[Saved entries]
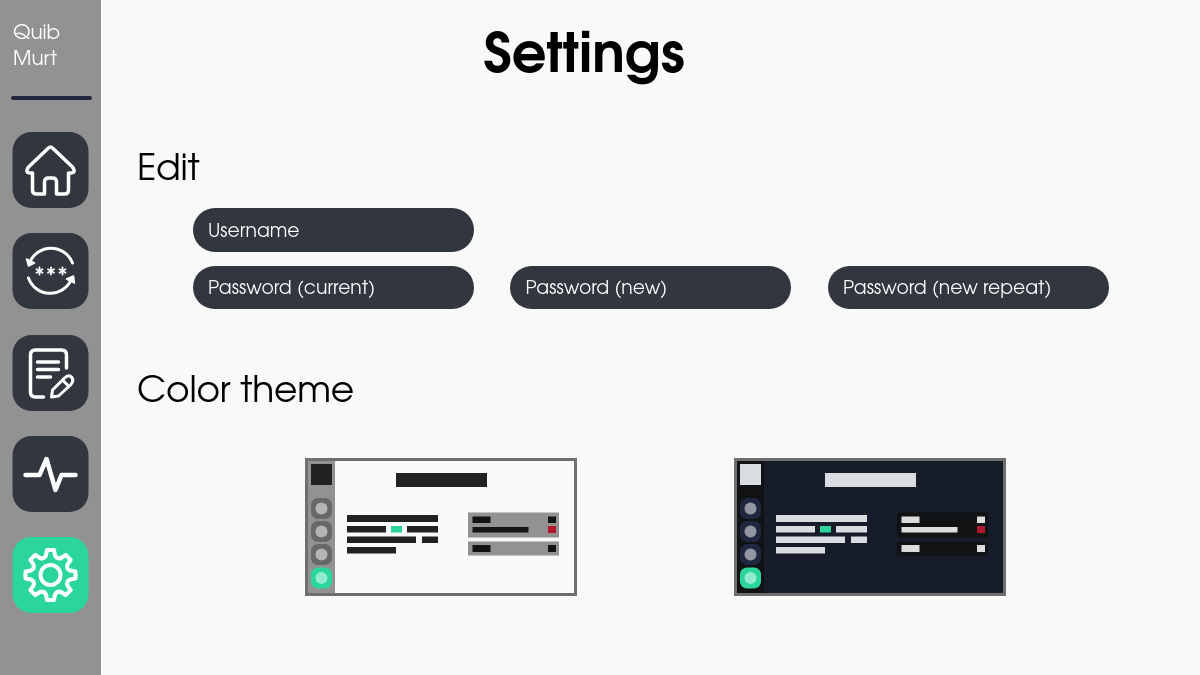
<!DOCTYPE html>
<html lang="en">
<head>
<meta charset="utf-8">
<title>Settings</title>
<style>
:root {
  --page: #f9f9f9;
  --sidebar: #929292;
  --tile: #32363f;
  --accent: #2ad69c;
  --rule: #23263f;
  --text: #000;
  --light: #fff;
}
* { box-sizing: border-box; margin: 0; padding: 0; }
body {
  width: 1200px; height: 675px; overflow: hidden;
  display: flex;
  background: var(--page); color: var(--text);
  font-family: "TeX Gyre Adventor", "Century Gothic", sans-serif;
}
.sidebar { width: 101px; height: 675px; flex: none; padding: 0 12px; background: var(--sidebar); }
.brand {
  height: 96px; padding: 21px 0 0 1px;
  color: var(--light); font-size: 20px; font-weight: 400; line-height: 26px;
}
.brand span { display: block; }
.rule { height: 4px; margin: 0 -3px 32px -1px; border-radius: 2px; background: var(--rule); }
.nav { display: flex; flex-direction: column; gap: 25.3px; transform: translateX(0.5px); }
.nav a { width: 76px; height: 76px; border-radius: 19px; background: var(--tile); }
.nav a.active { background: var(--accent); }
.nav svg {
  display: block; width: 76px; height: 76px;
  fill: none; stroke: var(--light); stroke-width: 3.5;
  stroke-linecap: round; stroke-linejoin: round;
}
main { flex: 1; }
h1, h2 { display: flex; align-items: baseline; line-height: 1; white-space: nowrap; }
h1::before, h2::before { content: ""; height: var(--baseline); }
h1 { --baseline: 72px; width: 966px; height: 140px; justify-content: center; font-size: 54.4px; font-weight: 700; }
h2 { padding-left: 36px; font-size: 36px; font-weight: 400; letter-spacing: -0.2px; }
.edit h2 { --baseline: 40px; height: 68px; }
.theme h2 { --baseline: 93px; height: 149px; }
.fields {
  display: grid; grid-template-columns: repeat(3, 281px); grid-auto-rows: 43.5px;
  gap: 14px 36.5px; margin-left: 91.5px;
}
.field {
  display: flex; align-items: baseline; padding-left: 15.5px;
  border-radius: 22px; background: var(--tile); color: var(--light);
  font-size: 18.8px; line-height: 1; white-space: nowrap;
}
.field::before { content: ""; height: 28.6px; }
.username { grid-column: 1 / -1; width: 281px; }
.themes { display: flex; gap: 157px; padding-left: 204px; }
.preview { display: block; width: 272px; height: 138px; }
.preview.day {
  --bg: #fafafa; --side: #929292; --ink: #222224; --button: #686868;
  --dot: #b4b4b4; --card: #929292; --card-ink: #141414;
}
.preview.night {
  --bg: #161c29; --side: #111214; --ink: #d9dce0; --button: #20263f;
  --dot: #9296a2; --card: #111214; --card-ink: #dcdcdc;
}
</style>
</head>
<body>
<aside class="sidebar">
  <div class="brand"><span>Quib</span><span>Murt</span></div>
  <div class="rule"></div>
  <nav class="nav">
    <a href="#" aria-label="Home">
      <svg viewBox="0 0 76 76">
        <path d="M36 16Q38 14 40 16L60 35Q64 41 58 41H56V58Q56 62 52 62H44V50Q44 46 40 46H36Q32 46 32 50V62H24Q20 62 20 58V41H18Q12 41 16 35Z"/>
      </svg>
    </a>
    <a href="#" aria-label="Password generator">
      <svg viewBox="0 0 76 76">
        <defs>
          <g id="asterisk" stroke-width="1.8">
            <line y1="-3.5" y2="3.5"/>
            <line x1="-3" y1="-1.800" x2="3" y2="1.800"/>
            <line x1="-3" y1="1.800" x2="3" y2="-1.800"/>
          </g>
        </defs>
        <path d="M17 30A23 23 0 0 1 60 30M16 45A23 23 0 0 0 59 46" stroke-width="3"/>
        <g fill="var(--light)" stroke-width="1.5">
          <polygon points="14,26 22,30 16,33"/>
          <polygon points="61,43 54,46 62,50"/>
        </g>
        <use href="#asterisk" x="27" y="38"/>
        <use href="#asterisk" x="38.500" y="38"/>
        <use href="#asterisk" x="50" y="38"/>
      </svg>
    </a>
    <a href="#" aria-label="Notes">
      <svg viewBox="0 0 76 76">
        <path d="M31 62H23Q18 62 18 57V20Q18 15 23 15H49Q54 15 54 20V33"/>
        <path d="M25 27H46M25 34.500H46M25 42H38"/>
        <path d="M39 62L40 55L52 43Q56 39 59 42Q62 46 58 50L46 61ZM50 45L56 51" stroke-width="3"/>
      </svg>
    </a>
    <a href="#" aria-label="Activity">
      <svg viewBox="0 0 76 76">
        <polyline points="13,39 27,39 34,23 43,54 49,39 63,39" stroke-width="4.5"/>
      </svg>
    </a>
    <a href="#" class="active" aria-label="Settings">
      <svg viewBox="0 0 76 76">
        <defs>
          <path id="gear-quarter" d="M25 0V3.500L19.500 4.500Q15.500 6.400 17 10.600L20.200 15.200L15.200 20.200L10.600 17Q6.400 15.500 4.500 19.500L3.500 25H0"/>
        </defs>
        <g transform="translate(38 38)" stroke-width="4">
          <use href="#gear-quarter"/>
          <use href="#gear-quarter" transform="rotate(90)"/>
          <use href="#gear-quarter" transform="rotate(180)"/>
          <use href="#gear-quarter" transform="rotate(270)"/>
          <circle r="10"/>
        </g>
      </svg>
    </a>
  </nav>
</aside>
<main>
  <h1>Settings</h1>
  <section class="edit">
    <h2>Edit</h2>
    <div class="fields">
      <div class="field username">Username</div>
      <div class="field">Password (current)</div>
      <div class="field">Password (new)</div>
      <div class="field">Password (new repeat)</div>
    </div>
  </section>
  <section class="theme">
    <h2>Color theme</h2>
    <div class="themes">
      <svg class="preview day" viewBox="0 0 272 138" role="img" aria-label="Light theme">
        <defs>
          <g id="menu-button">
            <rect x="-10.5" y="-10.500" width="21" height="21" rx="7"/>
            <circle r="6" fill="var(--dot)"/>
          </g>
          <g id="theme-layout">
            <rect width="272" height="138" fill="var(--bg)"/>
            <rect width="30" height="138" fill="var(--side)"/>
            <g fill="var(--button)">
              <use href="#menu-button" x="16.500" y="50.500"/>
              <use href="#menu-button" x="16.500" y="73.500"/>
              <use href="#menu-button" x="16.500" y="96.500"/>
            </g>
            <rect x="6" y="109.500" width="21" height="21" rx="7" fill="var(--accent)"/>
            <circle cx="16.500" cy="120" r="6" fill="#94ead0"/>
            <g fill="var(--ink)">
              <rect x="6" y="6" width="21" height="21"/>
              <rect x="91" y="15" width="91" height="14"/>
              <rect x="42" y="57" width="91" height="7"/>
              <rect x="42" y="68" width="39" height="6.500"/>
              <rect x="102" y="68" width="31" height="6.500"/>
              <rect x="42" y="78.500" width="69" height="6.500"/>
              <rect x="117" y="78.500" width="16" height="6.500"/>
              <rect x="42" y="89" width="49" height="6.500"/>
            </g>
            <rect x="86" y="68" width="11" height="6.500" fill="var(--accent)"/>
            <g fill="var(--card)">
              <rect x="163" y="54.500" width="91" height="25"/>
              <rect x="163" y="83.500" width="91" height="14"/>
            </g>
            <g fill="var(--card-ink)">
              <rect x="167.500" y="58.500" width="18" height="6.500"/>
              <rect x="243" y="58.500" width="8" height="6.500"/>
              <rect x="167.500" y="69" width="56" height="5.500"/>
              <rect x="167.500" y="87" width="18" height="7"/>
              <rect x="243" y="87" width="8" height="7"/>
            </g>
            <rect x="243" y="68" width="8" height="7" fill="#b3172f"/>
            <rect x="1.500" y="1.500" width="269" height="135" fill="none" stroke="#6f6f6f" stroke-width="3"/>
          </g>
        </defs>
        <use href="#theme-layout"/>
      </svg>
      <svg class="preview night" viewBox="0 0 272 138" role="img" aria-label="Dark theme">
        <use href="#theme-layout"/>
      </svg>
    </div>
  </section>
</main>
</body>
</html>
--
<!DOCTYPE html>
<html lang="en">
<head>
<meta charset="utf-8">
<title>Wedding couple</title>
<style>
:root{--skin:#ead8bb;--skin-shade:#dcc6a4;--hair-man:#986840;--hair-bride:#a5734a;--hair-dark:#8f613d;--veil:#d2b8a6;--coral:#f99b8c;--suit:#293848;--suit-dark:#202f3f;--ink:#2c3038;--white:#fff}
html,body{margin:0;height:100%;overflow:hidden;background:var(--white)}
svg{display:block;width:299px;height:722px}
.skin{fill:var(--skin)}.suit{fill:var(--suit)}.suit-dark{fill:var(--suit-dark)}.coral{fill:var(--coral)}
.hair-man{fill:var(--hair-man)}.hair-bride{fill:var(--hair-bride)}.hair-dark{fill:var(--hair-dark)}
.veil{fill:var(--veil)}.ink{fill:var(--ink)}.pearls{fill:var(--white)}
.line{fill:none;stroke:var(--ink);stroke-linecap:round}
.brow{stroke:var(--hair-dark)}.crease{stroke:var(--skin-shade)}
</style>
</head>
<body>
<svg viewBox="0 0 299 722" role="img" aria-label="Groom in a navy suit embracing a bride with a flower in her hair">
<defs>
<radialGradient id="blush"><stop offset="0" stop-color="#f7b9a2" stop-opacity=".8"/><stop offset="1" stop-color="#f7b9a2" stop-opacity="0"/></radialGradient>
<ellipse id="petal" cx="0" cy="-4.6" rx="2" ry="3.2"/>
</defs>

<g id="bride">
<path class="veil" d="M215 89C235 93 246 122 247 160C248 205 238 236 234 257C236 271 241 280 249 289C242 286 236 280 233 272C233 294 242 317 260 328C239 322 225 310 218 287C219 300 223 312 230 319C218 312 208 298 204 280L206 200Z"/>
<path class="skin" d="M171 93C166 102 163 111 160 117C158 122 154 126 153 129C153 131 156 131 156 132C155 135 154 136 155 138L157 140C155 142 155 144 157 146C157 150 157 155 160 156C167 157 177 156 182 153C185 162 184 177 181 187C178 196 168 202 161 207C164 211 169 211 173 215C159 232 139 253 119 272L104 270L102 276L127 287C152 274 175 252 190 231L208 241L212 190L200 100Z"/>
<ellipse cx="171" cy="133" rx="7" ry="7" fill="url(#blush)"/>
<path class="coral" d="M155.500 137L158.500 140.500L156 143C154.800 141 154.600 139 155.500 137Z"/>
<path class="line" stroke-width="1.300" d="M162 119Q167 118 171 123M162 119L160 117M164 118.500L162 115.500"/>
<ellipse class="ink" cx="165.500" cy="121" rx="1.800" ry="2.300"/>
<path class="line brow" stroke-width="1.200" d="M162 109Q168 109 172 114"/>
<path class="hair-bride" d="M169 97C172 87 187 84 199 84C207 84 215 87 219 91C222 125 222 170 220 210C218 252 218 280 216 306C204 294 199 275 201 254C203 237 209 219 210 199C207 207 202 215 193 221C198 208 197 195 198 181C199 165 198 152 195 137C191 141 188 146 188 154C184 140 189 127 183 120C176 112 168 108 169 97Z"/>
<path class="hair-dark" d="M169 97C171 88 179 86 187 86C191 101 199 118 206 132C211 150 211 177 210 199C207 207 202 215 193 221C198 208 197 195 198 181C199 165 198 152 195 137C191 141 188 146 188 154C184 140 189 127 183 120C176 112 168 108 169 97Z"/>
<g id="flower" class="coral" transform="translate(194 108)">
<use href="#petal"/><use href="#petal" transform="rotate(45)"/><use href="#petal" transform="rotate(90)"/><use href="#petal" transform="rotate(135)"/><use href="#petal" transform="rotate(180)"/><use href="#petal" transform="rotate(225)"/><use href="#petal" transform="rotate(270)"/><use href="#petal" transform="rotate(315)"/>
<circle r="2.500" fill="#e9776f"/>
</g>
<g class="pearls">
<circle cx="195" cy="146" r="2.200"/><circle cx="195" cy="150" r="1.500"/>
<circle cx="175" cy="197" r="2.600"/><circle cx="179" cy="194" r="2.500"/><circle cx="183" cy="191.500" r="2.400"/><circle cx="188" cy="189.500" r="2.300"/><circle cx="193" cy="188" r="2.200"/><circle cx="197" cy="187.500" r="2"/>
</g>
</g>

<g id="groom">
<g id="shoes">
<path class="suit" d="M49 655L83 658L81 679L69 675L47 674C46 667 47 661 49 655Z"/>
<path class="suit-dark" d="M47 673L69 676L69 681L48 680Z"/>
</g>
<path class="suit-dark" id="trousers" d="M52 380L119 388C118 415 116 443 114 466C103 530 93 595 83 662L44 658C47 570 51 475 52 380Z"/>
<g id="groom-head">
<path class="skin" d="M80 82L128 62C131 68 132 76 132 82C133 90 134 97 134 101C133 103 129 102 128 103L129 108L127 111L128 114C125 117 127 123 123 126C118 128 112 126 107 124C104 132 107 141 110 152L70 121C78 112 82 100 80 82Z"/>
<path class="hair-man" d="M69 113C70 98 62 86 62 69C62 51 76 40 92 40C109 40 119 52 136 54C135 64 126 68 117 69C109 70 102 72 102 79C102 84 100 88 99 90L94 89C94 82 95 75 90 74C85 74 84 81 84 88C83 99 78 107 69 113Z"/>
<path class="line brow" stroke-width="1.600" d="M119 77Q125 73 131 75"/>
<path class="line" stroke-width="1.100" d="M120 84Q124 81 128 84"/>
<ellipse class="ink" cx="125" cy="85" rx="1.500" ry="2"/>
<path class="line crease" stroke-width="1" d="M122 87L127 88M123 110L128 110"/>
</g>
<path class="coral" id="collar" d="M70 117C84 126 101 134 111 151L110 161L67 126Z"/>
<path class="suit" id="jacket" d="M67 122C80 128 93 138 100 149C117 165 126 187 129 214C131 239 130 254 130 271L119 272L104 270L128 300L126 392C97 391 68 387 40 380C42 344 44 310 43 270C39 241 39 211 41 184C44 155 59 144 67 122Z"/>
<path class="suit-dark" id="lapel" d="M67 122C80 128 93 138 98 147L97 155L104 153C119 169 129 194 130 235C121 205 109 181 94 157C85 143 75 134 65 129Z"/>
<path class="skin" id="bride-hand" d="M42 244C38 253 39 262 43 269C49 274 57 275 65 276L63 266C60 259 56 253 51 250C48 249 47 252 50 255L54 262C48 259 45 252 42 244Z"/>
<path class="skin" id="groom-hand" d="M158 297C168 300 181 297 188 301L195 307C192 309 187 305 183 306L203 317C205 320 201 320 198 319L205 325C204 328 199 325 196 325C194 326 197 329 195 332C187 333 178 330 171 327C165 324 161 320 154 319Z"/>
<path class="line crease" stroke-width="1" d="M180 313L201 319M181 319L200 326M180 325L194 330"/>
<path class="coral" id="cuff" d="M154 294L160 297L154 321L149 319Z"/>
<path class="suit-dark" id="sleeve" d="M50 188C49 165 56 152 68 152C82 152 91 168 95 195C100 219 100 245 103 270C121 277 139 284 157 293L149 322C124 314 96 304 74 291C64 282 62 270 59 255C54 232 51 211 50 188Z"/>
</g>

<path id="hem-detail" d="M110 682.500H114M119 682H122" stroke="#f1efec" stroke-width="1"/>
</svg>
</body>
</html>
...
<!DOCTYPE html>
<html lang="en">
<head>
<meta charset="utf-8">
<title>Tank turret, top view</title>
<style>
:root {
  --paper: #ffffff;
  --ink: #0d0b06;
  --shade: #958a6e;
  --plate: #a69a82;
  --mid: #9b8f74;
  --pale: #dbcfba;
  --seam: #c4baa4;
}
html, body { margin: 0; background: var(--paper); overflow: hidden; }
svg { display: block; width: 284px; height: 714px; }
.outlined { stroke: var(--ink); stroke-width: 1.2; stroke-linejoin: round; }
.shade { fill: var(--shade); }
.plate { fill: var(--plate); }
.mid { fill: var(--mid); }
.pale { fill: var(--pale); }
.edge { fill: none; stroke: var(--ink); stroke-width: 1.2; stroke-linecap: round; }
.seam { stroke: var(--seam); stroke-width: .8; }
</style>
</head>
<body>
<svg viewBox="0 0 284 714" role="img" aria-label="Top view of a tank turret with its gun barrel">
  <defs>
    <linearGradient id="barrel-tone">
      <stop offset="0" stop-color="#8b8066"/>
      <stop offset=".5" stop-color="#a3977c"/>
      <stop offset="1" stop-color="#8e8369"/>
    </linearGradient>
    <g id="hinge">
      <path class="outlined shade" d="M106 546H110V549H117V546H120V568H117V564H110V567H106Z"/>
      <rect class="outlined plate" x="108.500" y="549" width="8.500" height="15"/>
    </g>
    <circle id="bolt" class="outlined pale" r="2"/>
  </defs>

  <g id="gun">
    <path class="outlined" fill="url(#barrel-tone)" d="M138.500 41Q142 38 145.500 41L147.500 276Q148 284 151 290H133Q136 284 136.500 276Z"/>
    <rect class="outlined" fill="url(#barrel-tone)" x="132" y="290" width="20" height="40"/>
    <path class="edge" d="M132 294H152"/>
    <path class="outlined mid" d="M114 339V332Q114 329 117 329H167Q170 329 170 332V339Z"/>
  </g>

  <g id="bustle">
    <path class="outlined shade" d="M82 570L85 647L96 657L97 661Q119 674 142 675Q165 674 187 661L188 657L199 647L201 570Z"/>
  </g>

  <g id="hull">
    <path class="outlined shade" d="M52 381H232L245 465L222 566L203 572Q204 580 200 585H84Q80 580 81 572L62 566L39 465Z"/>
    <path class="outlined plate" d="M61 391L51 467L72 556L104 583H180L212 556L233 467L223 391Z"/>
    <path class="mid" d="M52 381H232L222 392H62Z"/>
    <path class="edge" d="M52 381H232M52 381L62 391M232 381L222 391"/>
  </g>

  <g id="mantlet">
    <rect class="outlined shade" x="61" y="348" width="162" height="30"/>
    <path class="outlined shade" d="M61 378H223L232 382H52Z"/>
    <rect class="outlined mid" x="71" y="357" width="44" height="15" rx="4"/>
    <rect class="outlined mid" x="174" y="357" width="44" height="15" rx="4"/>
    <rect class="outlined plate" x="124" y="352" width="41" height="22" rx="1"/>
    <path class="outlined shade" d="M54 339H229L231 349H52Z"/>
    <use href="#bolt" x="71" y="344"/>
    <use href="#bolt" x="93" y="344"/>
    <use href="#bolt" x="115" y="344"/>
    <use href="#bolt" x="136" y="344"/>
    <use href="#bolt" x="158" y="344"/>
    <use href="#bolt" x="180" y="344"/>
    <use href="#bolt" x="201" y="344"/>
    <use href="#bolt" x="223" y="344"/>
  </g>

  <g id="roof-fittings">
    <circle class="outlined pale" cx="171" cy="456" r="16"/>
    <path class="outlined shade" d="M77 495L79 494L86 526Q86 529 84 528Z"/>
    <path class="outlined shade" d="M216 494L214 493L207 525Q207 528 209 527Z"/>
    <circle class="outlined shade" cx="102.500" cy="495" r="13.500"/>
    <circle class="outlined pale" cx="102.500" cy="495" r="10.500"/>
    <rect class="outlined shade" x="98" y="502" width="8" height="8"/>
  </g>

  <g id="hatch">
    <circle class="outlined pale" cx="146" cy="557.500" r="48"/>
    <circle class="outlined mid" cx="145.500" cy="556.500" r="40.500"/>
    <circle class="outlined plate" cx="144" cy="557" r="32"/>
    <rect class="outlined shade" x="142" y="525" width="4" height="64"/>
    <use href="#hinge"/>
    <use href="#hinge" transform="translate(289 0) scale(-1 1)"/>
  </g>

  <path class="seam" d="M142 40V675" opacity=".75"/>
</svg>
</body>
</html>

## Task prompt
The count, and nothing else: how many lines of the entries contain the word "display"?

## Problem solution
11